Senator KING. Mr. Chairman, thank you very much. I have to say, first, as a newcomer to the Senate and to this committee, this is one of the most impressive discussions I have been engaged in since I have been here. And this is the way these important decisions are supposed to be made with passionate and well-conceived arguments on all sides.
I find this a very tough call. I have gone back and forth, as Senator Gillibrand well knows as we have discussed this issue over the past several weeks. There is a natural tendency of any hierarchy, of any hierarchical organization to protect itself first, and I think that is an instinct, whether it is the Army or any other similar kind of organization. And that makes this a particularly tough call.
Another preliminary comment I want to make is I think it is really important that we focus on the fact that this is part of a package, and that there is a long list of initiatives in this bill, in the personnel bill and in the amendments, the 10 amendments that
we adopted today, and all the controversy is about 1. And it should not take either our eyes or the public's eyes off the fact that this is the most comprehensive approach to dealing with this issue that, in my knowledge, has ever been taken by Congress. So I think that is a very important point of context.
Next, to me, the most--may turn out to be the most important part of your amendment is the retaliation section. I think that is what is one of the major things that is driving people not reporting. And the data is--they did not say we are not reporting because of
the chain of command. They say we are not reporting because of fear of retaliation or because we do not think anything is going to be done. It is unclear. You can interpret the data in different ways. But clearly retaliation is part of the problem.
And at our hearing last week when we had the second panel with the officers who were actually hearing these cases, one of the witnesses actually testified and answered some questions that he believed that right now the more likely sort of grass roots response
is some kind of retaliation against the complainant instead of against the perpetrator. And I thought that was a very damning, but honest, statement.
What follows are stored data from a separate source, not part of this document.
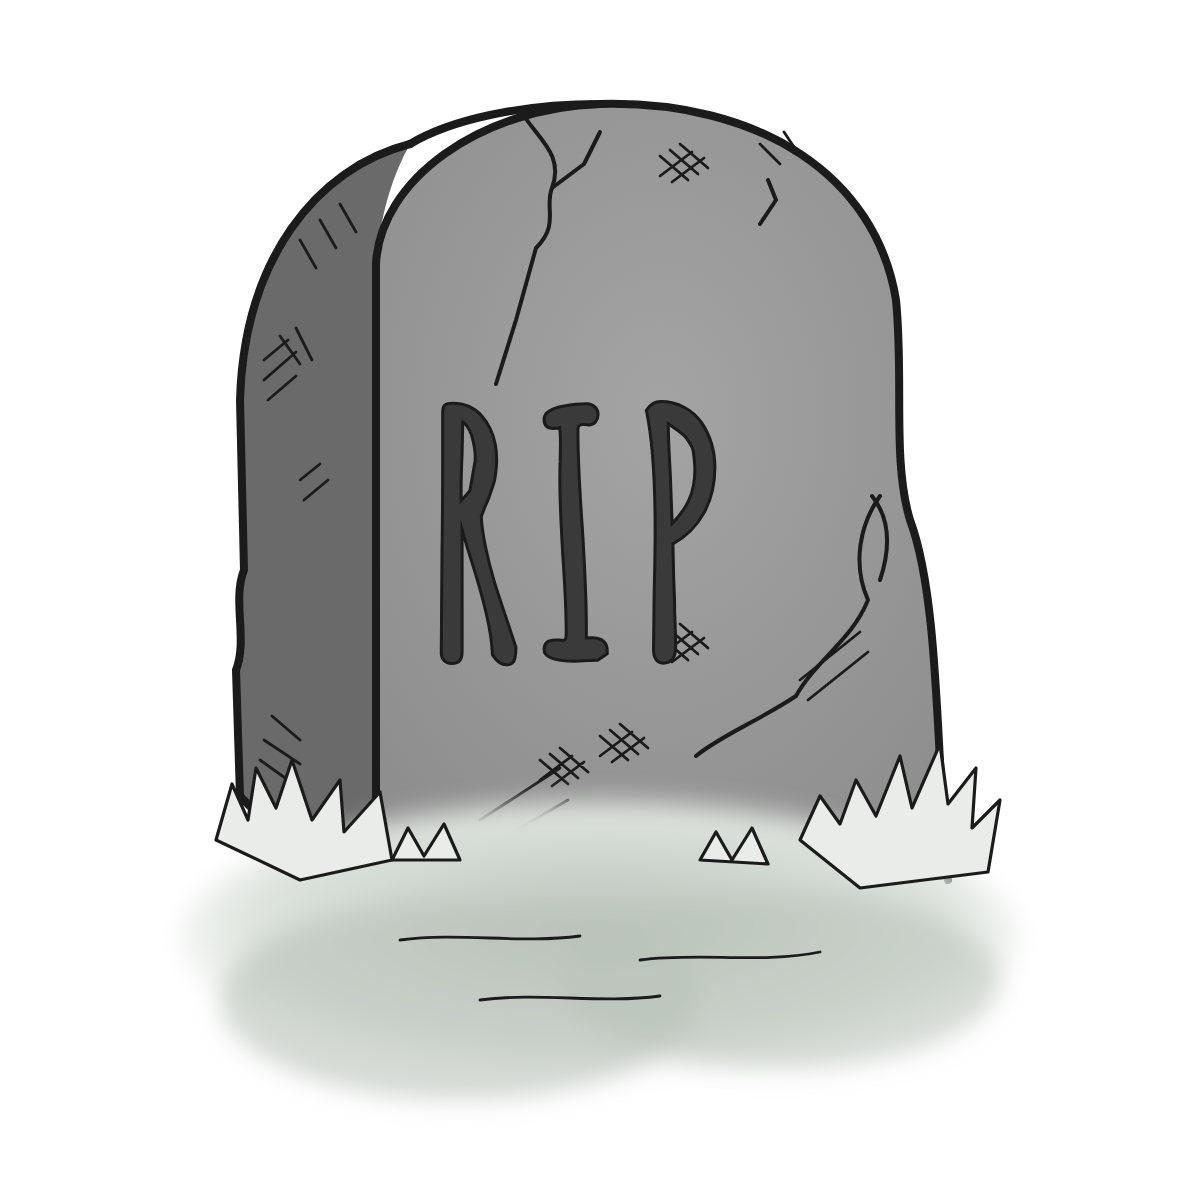
<!DOCTYPE html>
<html lang="en">
<head>
<meta charset="utf-8">
<title>Rest in Peace</title>
<link rel="stylesheet" href="https://fonts.googleapis.com/css2?family=Amatic+SC:wght@700&display=swap">
<style>
  :root {
    --paper: #ffffff;
    --ink: #1b1b1b;
    --stone-face: #8d8d8d;
    --stone-face-light: #a4a4a4;
    --stone-side: #6a6a6a;
    --stone-edge: #4e4e4e;
    --letter-fill: #3a3a3a;
    --mist: #b9c2b9;
    --mist-light: #dde3dd;
    --grass: #e9ece9;
  }
  html, body {
    margin: 0;
    padding: 0;
    width: 1200px;
    height: 1200px;
    overflow: hidden;
    background: var(--paper);
  }
  .tombstone-art {
    display: block;
    width: 1200px;
    height: 1200px;
  }
  .epitaph {
    font-family: "Amatic SC", "Comic Sans MS", cursive;
    font-weight: 700;
    font-size: 168px;
    fill: var(--letter-fill);
    stroke: var(--ink);
    stroke-width: 3;
    paint-order: stroke;
    letter-spacing: 6px;
  }
  .outline { fill: none; stroke: var(--ink); stroke-width: 4; stroke-linejoin: round; stroke-linecap: round; }
  .hatch { fill: none; stroke: var(--ink); stroke-width: 1.4; stroke-linecap: round; }
  .crack { fill: none; stroke: var(--ink); stroke-width: 2; stroke-linecap: round; stroke-linejoin: round; }
  .blade { fill: var(--grass); stroke: var(--ink); stroke-width: 1.6; stroke-linejoin: round; }
</style>
</head>
<body>
<svg class="tombstone-art" viewBox="0 0 600 600" xmlns="http://www.w3.org/2000/svg" role="img" aria-label="Cracked gravestone reading RIP standing in misty grass">
  <defs>
    <radialGradient id="face-shade" cx="0.5" cy="0.4" r="0.7">
      <stop offset="0" stop-color="var(--stone-face-light)"/>
      <stop offset="1" stop-color="var(--stone-face)"/>
    </radialGradient>
    <radialGradient id="mist-shade" cx="0.5" cy="0.45" r="0.55">
      <stop offset="0" stop-color="var(--mist)"/>
      <stop offset="0.75" stop-color="var(--mist-light)"/>
      <stop offset="1" stop-color="var(--mist-light)" stop-opacity="0"/>
    </radialGradient>
    <filter id="soft-mist" x="-20%" y="-20%" width="140%" height="140%">
      <feGaussianBlur stdDeviation="6"/>
    </filter>
    <path id="cross-hatch" d="M0,0 l14,12 M5,-3 l14,12 M10,-6 l14,12 M0,10 l16,-12 M6,13 l16,-12"/>
  </defs>

  <!-- stone side slab -->
  <path class="stone-side" fill="var(--stone-side)" d="M205,72 C158,84 122,130 120,200 L122,285 C116,300 124,320 118,335 L120,398 C140,420 165,432 192,440 L188,132 C190,108 196,88 205,72 Z"/>
  <g class="hatch" transform="translate(0,0)">
    <path d="M132,180 l12,-10 M132,190 l16,-14 M134,200 l14,-12 M140,168 l10,14 M148,164 l8,16"/>
    <path d="M150,120 l8,14 M160,110 l8,14 M170,102 l8,14"/>
    <path d="M130,380 l14,10 M132,370 l18,12 M136,358 l14,12"/>
    <path d="M150,240 l10,-8 M152,250 l12,-10"/>
  </g>

  <!-- stone front face -->
  <path class="stone-face" fill="url(#face-shade)" d="M188,440 L188,132 C190,90 240,54 300,52 C380,50 438,88 448,150 C452,190 446,230 455,260 C470,300 468,380 474,440 Z"/>

  <!-- texture -->
  <g class="hatch">
    <use href="#cross-hatch" x="330" y="78"/>
    <use href="#cross-hatch" x="330" y="318"/>
    <use href="#cross-hatch" x="270" y="380"/>
    <use href="#cross-hatch" x="300" y="368"/>
    <path d="M400,340 l30,-24 M404,350 l30,-24 M250,420 l34,-20 M240,410 l40,-26"/>
    <path d="M380,72 l10,10 M392,66 l8,12"/>
  </g>

  <!-- cracks -->
  <g class="crack">
    <path d="M262,58 C270,70 282,78 276,94 C272,104 280,112 268,124 L258,160 L248,192"/>
    <path d="M276,94 L292,82 L300,66"/>
    <path d="M380,112 L388,100 L384,90"/>
    <path d="M440,248 C430,262 426,282 434,300 C426,320 408,330 398,348 C380,360 360,368 348,378"/>
    <path d="M436,248 C444,258 446,272 440,290"/>
  </g>

  <!-- lettering -->
  <text class="epitaph" x="212" y="330">RIP</text>

  <!-- outlines -->
  <path class="outline" d="M205,72 C158,84 122,130 120,200 L122,285 C116,300 124,320 118,335 L120,398 C140,420 165,432 192,440"/>
  <path class="outline" d="M188,440 L188,132 C190,90 240,54 300,52 C380,50 438,88 448,150 C452,190 446,230 455,260 C470,300 468,380 474,440"/>
  <path class="outline" d="M205,72 C225,60 260,52 300,52"/>

  <!-- mist -->
  <g class="mist" filter="url(#soft-mist)">
    <ellipse cx="300" cy="470" rx="210" ry="70" fill="url(#mist-shade)"/>
    <ellipse cx="230" cy="500" rx="120" ry="50" fill="var(--mist)" opacity="0.6"/>
    <ellipse cx="390" cy="490" rx="110" ry="45" fill="var(--mist)" opacity="0.55"/>
  </g>

  <!-- grass tufts -->
  <g class="grass">
    <path class="blade" d="M108,420 L116,392 L124,410 L128,384 L138,404 L146,380 L156,410 L170,390 L172,416 L190,396 L196,430 L150,440 Z"/>
    <path class="blade" d="M400,420 L410,398 L420,412 L428,390 L438,408 L450,378 L456,404 L470,372 L474,402 L488,384 L486,414 L500,400 L494,436 L430,444 Z"/>
    <path class="blade" d="M196,430 L204,414 L212,428 L222,412 L230,430 Z"/>
    <path class="blade" d="M350,430 L358,416 L366,430 L376,414 L384,432 Z"/>
  </g>
  <g class="hatch">
    <path d="M200,470 C230,466 260,472 290,468 M320,480 C350,476 380,482 410,476 M240,500 C270,496 300,502 330,498"/>
  </g>
</svg>
</body>
</html>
Ultimately, Mr. Chairman, I am going to support your amendment because I believe that in any organization, the leader sets the tone. And that is what we are talking about here is tone and culture. And if you take the commander of the unit out of the equation, then, as Senator Kaine mentioned, you are sending a message that we do not trust these folks. But also basically that commander then can say, okay, this is not my problem anymore, and we want it to be their problem. And I think that the engagement of the leader of the group, whatever level, is a terribly important part of the solution of this problem.
The target is the failure to report, and I think if we can establish that retaliation itself is an offense, that, I believe, will be a very important contribution in addition to the safeguards that are the heart of your proposal that this will--there will be an alternative
route if the decision is negative.
And finally, I think Senator Cruz said something very important, and I was thinking it and trying to figure out how I was going to put it, but you put it very eloquently. This is a test. This is not the end of this story. And I realize there is a long history to this,
and it is no satisfactory to victims to say, well, we are going to try something for two years and see if it works. I think this is a very far reaching, comprehensive, and strong proposal. But if it does not work, if it we do not see an improvement, if we do not see higher levels of reporting and a change in the culture, then I think this committee is going to have very little option but to change fundamentally the ways these matters are handled. In a sense, I see this as a last chance for the chain of command to get it right.
And for all those reasons--again, I will go back to the beginning--I consider this a very tough and close call, but I think we have done something important here today. I commend Senator Gillibrand. I am so admiring of her passion and energy on this
issue, and I do not think there is any question that we would not be where we are had she not been so strong on this. But on the other hand, I commend the chair and others who listened to both sides and found a solution that I think is creative and will be effective.
I will support your amendment.